Whenever a line in the data holds the string "face", copy that line.

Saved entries
BEGIN
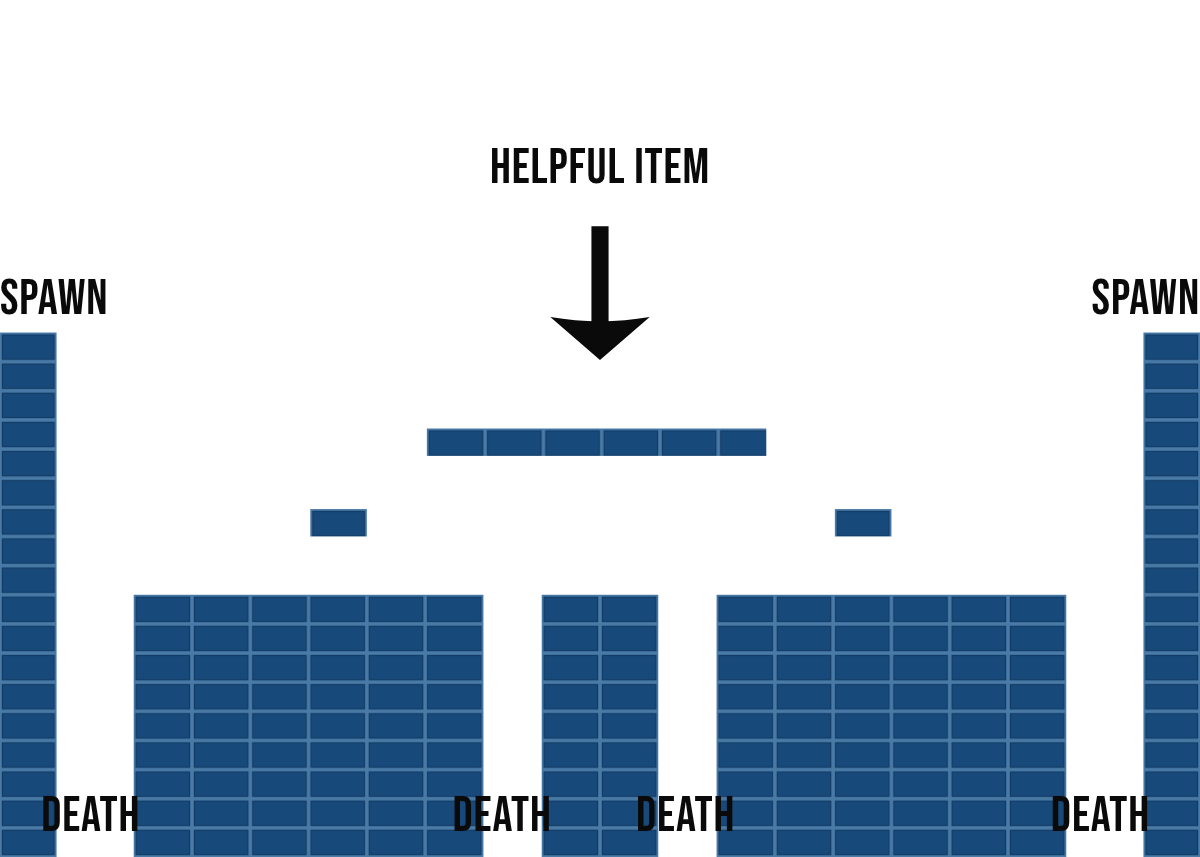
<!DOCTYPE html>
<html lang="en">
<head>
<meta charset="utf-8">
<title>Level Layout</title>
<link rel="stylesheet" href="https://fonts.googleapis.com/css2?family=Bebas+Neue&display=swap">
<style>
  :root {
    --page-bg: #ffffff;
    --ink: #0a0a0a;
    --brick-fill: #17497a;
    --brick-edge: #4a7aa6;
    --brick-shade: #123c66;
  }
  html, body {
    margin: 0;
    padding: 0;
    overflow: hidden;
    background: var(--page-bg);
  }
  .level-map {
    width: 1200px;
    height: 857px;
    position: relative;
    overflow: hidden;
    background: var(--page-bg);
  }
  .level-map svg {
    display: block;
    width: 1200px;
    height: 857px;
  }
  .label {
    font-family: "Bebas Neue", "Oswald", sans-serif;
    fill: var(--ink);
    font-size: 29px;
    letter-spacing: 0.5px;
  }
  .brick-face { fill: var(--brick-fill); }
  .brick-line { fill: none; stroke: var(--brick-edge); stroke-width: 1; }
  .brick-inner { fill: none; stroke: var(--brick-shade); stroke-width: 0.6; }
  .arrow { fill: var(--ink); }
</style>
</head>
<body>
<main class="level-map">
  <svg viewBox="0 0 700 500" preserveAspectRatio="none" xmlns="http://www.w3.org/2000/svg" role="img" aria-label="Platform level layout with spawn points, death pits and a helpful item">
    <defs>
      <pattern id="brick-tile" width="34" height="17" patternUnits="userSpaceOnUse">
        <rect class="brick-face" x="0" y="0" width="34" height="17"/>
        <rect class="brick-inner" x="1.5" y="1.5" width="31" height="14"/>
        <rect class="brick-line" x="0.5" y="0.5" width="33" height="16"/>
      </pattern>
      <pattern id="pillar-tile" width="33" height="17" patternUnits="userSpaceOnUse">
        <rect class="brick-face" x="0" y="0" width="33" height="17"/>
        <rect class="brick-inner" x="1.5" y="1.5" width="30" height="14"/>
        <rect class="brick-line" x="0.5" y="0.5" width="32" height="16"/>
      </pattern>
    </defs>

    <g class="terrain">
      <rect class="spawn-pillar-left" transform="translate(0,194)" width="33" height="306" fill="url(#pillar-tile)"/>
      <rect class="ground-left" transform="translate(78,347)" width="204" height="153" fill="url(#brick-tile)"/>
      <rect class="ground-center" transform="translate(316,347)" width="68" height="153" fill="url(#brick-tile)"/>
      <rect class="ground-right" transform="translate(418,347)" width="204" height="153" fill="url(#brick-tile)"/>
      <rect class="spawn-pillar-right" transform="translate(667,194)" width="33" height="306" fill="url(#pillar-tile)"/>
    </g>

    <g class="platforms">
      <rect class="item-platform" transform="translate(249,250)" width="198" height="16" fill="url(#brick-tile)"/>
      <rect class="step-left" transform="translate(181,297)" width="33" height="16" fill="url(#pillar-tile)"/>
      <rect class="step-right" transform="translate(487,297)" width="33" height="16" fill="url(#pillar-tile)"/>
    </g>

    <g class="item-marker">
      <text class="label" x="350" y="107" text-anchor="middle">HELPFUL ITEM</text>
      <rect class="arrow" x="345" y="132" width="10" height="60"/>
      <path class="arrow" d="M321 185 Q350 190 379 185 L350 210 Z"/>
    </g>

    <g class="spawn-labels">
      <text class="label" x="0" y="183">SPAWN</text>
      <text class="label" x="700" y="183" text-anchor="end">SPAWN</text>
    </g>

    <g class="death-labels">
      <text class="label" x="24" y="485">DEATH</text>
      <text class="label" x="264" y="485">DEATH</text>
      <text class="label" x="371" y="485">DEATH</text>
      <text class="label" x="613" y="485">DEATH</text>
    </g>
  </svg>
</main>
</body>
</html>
END
Reply:
  .brick-face { fill: var(--brick-fill); }
        <rect class="brick-face" x="0" y="0" width="34" height="17"/>
        <rect class="brick-face" x="0" y="0" width="33" height="17"/>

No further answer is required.